### [AVAILABLE DATA]
....

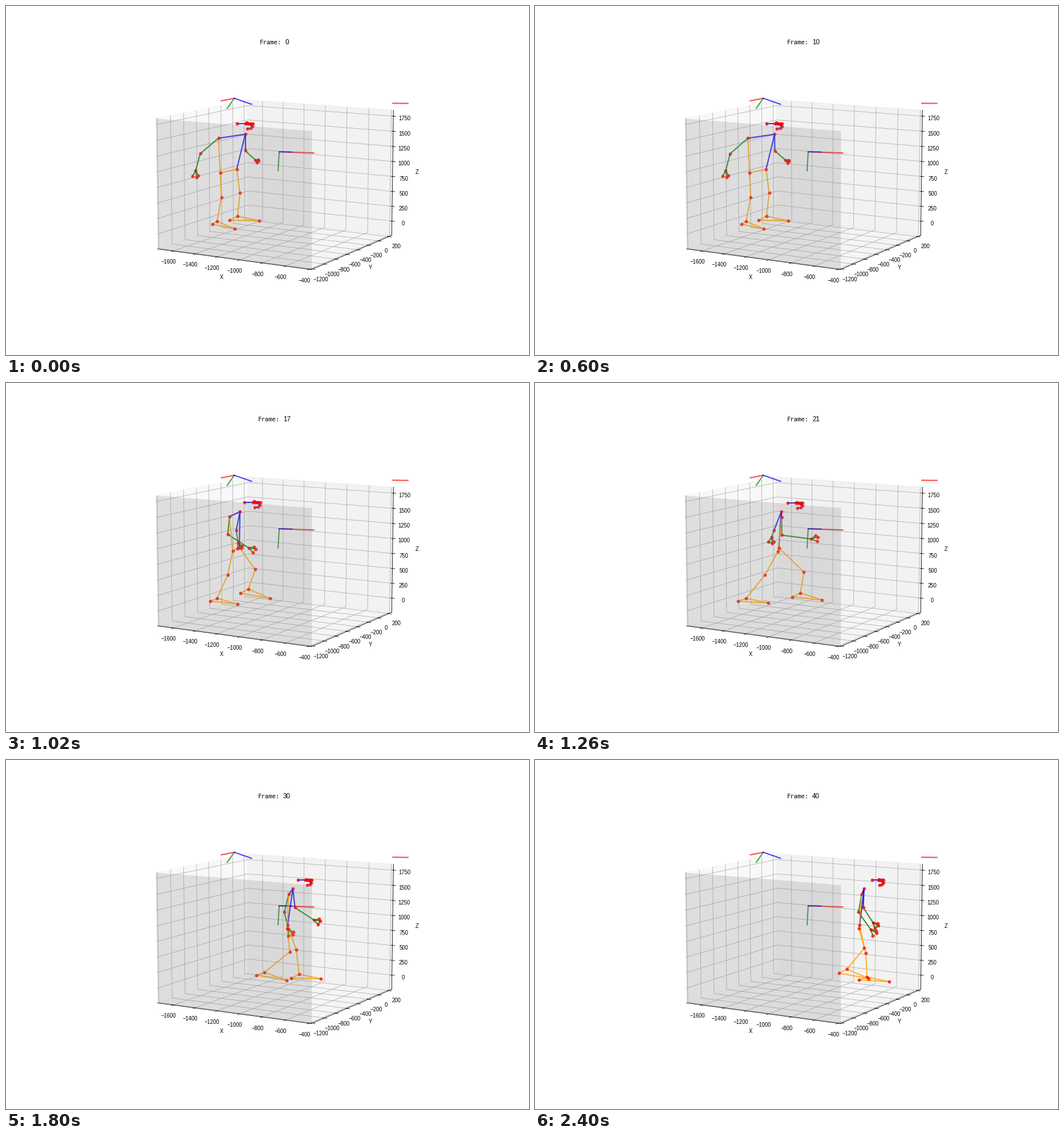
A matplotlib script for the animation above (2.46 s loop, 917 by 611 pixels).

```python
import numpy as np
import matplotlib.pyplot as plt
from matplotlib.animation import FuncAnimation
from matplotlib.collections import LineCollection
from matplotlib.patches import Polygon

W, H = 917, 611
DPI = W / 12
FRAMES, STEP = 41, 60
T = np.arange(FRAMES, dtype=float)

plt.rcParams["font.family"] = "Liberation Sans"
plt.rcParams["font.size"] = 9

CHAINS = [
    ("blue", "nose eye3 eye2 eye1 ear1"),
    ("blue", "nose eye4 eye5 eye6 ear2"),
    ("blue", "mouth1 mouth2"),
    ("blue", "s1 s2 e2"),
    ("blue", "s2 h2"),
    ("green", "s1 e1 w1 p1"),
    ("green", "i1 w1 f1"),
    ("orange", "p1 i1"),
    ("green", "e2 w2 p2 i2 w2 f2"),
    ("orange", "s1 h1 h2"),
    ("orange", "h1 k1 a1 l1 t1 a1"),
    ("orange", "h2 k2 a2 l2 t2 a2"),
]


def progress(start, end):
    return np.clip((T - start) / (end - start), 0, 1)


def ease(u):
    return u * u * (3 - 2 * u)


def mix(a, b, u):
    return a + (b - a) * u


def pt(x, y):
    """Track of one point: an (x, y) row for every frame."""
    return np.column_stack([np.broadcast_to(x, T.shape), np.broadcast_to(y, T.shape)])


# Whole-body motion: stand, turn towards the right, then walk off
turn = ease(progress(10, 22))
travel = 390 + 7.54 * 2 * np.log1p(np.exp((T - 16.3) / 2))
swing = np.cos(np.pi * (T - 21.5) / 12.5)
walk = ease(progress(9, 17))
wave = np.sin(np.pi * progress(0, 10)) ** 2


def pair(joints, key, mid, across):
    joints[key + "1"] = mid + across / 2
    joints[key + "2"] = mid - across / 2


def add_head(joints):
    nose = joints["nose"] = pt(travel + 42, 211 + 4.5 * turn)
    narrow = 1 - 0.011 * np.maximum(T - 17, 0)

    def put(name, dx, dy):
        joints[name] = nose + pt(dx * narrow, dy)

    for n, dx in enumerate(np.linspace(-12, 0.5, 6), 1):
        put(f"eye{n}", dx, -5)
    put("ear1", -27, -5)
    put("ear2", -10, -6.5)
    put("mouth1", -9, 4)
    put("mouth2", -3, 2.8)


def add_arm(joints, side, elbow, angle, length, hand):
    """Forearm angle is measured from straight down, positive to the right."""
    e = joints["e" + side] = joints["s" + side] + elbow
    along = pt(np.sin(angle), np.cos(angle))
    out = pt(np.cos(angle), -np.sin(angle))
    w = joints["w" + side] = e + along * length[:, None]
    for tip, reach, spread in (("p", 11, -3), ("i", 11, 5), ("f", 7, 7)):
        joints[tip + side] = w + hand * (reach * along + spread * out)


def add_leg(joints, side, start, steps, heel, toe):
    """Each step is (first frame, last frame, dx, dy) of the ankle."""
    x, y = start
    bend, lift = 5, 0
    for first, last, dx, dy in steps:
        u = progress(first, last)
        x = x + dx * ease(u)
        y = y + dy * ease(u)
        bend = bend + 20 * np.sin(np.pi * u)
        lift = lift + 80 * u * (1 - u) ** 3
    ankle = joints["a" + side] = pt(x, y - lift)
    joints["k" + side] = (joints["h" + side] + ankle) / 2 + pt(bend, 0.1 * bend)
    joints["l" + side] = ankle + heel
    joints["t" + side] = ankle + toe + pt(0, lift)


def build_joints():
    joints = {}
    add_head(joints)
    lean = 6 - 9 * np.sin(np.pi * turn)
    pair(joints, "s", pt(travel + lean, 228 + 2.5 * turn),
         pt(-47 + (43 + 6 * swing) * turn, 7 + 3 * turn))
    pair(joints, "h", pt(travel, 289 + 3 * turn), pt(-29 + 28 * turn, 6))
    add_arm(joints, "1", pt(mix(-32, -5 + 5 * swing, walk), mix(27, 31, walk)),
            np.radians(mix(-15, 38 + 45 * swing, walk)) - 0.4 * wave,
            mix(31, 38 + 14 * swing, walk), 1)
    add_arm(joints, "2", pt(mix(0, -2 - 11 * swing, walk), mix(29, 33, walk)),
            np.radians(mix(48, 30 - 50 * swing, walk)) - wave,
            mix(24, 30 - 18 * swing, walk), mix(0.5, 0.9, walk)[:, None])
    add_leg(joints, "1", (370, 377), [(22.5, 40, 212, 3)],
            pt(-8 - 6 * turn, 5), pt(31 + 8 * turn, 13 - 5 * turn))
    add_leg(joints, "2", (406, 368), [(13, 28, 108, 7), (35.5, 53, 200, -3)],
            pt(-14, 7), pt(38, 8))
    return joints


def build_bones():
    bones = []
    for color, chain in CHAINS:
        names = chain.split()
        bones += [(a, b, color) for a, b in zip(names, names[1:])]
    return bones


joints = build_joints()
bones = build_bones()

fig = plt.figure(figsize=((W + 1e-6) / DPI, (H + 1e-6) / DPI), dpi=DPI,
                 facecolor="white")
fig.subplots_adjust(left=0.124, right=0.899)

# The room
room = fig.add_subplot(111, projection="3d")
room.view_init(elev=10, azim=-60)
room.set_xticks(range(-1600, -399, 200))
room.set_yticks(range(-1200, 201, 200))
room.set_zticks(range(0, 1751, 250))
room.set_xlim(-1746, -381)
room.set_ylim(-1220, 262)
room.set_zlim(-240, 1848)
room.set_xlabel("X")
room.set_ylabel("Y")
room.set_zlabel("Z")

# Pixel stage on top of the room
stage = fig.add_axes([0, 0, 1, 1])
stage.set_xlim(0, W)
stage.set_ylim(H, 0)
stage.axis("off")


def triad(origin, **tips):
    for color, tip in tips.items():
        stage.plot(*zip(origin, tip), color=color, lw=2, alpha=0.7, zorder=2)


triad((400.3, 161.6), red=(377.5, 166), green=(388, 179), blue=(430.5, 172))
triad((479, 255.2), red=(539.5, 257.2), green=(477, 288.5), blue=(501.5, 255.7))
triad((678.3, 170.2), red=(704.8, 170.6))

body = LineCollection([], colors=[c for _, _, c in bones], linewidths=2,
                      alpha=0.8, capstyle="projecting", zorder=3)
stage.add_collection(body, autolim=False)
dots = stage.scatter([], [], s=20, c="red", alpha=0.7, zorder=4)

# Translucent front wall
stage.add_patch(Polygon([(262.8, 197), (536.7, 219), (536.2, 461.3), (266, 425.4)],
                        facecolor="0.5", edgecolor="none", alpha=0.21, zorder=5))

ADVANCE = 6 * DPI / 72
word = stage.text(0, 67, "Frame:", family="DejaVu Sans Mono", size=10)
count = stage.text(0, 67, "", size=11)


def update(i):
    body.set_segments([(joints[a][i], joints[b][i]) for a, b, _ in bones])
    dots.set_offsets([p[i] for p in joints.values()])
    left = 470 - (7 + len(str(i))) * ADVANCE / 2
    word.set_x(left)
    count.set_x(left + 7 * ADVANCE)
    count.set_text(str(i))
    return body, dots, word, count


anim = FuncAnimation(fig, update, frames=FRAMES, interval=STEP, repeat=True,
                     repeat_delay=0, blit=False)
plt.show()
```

....

Among the records, find each line where the word "hand" occurs, and copy it.

def add_arm(joints, side, elbow, angle, length, hand):
        joints[tip + side] = w + hand * (reach * along + spread * out)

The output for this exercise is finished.